What other changes will we see in the fashion industry?
I just started teaching a Fashion Futures course to a class of fashion branding and marketing¬†students to communicate to them that the jobs that they may be applying for next year when they graduate will not exist in 20 years. “Do you have a plan?” For the students who are more in tune with this reality, it really is about understanding that our capitalist environment makes us buy things we don‚Äôt need to make ourselves feel better about what a horrible world we live in. And so how do you start to remedy that by making more meaningful products? Because we still need clothes, we‚Äôre not going to go, “Oh it‚Äôs actually better for the environment for us to walk around naked”. We still need clothes. But what is the social efficacy of that garment? What is the material “paper trail” of that? Where did it come from? Did that farmer get paid sufficiently for the cotton that he produced? Did that farmer get cancer because he‚Äôs using pesticides? We need a whole system approach to how we talk about fashion and how we talk about sustainability now.
“We can‚Äôt wait for the big fashion groups to bring about the most innovative changes to industry and inspire a holistic psychology of consumption; this one‚Äôs going to be a bottom-up kind of revolution.”
Sustainability had become a bit of a dirty word in fashion because it basically meant that you walked around wearing hemp clothing and cork shoes (ok perhaps that‚Äôs a bit unfair), but obviously we‚Äôve come to realise there‚Äôs more to it than that. And this is because fashion designers started being taught within our institutions to really consider how they do sustainable luxury. Sustainable luxury is about provenance, it‚Äôs about a fair wage, it‚Äôs about a high quality in design; making clothes that last. It‚Äôs so easy to talk about sustainability in the context of luxury fashion, it‚Äôs much harder to talk about sustainability in the context of fast fashion. So what we‚Äôre also saying is fast fashion as a model cannot be something that we proliferate. I‚Äôm so shocked to hear that there are some colleges who are actually teaching their students how to design for fast fashion. Why are you teaching them that? You should be teaching them what new sustainability means. How do you get people to buy things forever, for life? How do you make people buy less? What services can be designed to enable clothing libraries that people subscribe to. If fast fashion answers to this need for newness, then how do you create a platform that enables people to have newness, but not because we‚Äôre making stuff every day, because we‚Äôre sharing it amongst ourselves. So looking at different fashion business models is really interesting.

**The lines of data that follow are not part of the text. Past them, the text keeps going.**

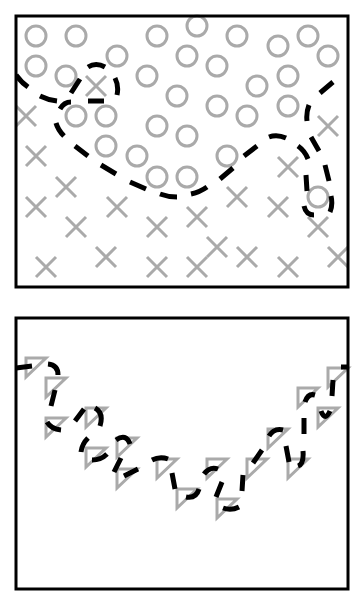
<!DOCTYPE html>
<html lang="en">
<head>
<meta charset="utf-8">
<title>Decision boundaries</title>
<style>
:root { --paper: #fff; --ink: #000; --marker: #aaa; }
* { box-sizing: border-box; }
html, body { margin: 0; overflow: hidden; background: var(--paper); }
.figure { width: 364px; height: 604px; display: block; }
.frame { fill: none; stroke: var(--ink); stroke-width: 3; }
.markers { fill: none; stroke: var(--marker); stroke-width: 3; }
.boundary { fill: none; stroke: var(--ink); stroke-width: 5; }
</style>
</head>
<body>
<svg class="figure" viewBox="0 0 364 604" role="img" aria-label="Two plots: circles and crosses split by a dashed boundary, and triangles joined by a dashed curve">
  <defs>
    <circle id="ring" r="10"/>
    <path id="cross" d="M-10-10L10 10M-10 10L10-10"/>
    <path id="triangle" d="M0 0H20L0 19Z"/>
    <clipPath id="class-area"><rect x="16" y="16" width="332" height="271"/></clipPath>
    <clipPath id="curve-area"><rect x="16" y="318" width="332" height="271"/></clipPath>
  </defs>

  <g id="classification">
    <g class="markers">
      <use href="#ring" x="36" y="36"/><use href="#ring" x="76" y="36"/>
      <use href="#ring" x="157" y="36"/><use href="#ring" x="197" y="26"/>
      <use href="#ring" x="237" y="36"/><use href="#ring" x="278" y="46"/>
      <use href="#ring" x="308" y="36"/><use href="#ring" x="328" y="56"/>
      <use href="#ring" x="36" y="66"/><use href="#ring" x="66" y="76"/>
      <use href="#ring" x="117" y="56"/><use href="#ring" x="147" y="76"/>
      <use href="#ring" x="187" y="56"/><use href="#ring" x="217" y="66"/>
      <use href="#ring" x="257" y="86"/><use href="#ring" x="288" y="76"/>
      <use href="#ring" x="177" y="96"/><use href="#ring" x="217" y="106"/>
      <use href="#ring" x="247" y="116"/><use href="#ring" x="288" y="106"/>
      <use href="#ring" x="76" y="116"/><use href="#ring" x="106" y="116"/>
      <use href="#ring" x="157" y="126"/><use href="#ring" x="187" y="136"/>
      <use href="#ring" x="106" y="146"/><use href="#ring" x="137" y="156"/>
      <use href="#ring" x="157" y="177"/><use href="#ring" x="187" y="177"/>
      <use href="#ring" x="227" y="156"/><use href="#ring" x="318" y="197"/>
    </g>
    <g class="markers" clip-path="url(#class-area)">
      <use href="#cross" x="96" y="86"/><use href="#cross" x="26" y="116"/>
      <use href="#cross" x="36" y="156"/><use href="#cross" x="66" y="187"/>
      <use href="#cross" x="36" y="207"/><use href="#cross" x="76" y="227"/>
      <use href="#cross" x="117" y="207"/><use href="#cross" x="46" y="267"/>
      <use href="#cross" x="106" y="257"/><use href="#cross" x="157" y="227"/>
      <use href="#cross" x="157" y="267"/><use href="#cross" x="197" y="217"/>
      <use href="#cross" x="197" y="267"/><use href="#cross" x="217" y="247"/>
      <use href="#cross" x="247" y="257"/><use href="#cross" x="237" y="197"/>
      <use href="#cross" x="278" y="207"/><use href="#cross" x="288" y="167"/>
      <use href="#cross" x="288" y="267"/><use href="#cross" x="318" y="227"/>
      <use href="#cross" x="328" y="126"/><use href="#cross" x="338" y="257"/>
    </g>
    <path class="boundary" clip-path="url(#class-area)" d="M16 75Q21 82 28 87M40 96Q48 100 57 101M71 93L80 79M88 67Q96 62 105 67M115 78Q119 86 117 95M104 101H88M71 102Q64 102 60 109M56 123Q58 130 64 136M75 146L88 156M101 165L116 174M130 182L146 189M160 194Q168 197 177 197M191 194Q200 192 207 187M220 179L233 168M244 156L257 146M269 137Q277 134 286 138M298 146Q305 151 308 159M306 175L307 191M304 206Q306 215 314 215M330 212Q333 205 331 196M329 181L325 165M319 151L311 137M307 121Q306 113 309 105M320 93L333 82"/>
    <rect class="frame" x="16" y="16" width="332" height="271"/>
  </g>

  <g id="regression">
    <g class="markers">
      <use href="#triangle" x="26" y="358"/><use href="#triangle" x="46" y="378"/>
      <use href="#triangle" x="46" y="418"/><use href="#triangle" x="86" y="408"/>
      <use href="#triangle" x="86" y="448"/><use href="#triangle" x="117" y="438"/>
      <use href="#triangle" x="117" y="469"/><use href="#triangle" x="157" y="459"/>
      <use href="#triangle" x="177" y="489"/><use href="#triangle" x="207" y="459"/>
      <use href="#triangle" x="217" y="499"/><use href="#triangle" x="247" y="459"/>
      <use href="#triangle" x="268" y="429"/><use href="#triangle" x="288" y="459"/>
      <use href="#triangle" x="298" y="388"/><use href="#triangle" x="318" y="408"/>
      <use href="#triangle" x="328" y="368"/>
    </g>
    <path class="boundary" clip-path="url(#curve-area)" d="M16 368L32 366M48 364Q58 365 58 375M55 390L51 406M47 422Q51 429 61 430M75 421L84 409M95 408Q104 413 100 426M88 438Q82 444 81 452M92 460Q101 460 107 454M116 440Q126 433 130 444M121 458L114 472M124 476L138 469M152 460Q160 456 168 459M172 473L175 489M186 497Q196 499 199 489M204 474Q210 466 218 469M222 482L216 497M223 508Q231 511 239 507M242 491L243 475M253 463L262 450M269 436Q274 428 283 430M286 446L289 462M298 466Q304 464 303 451M304 434V418M305 402Q308 393 315 395M321 411Q325 422 330 411M332 396L333 380M341 367H348"/>
    <rect class="frame" x="16" y="318" width="332" height="271"/>
  </g>
</svg>
</body>
</html>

H&M, for example, is working really, really hard to tackle a lot of these questions but at the same time they’re too big to change their current model – they have shareholders after all. They‚Äôre still opening flagship shops and moving further afield into emerging economies. So in my view they’re damned if they do, damned if they don‚Äôt. This is the challenge we face, that ultimately we have fashion brands that are too big, even luxury fashion brands, because luxury has become fast fashion now, to completely transform.¬†So what‚Äôs really interesting to look at are the new people who are coming out of fashion colleges who are establishing brands that are more streamlined, niche, local yet global facing.¬†We can‚Äôt wait for the big fashion groups to bring about the most innovative changes to industry and inspire a holistic psychology of consumption; this one‚Äôs going to be a bottom-up kind of revolution.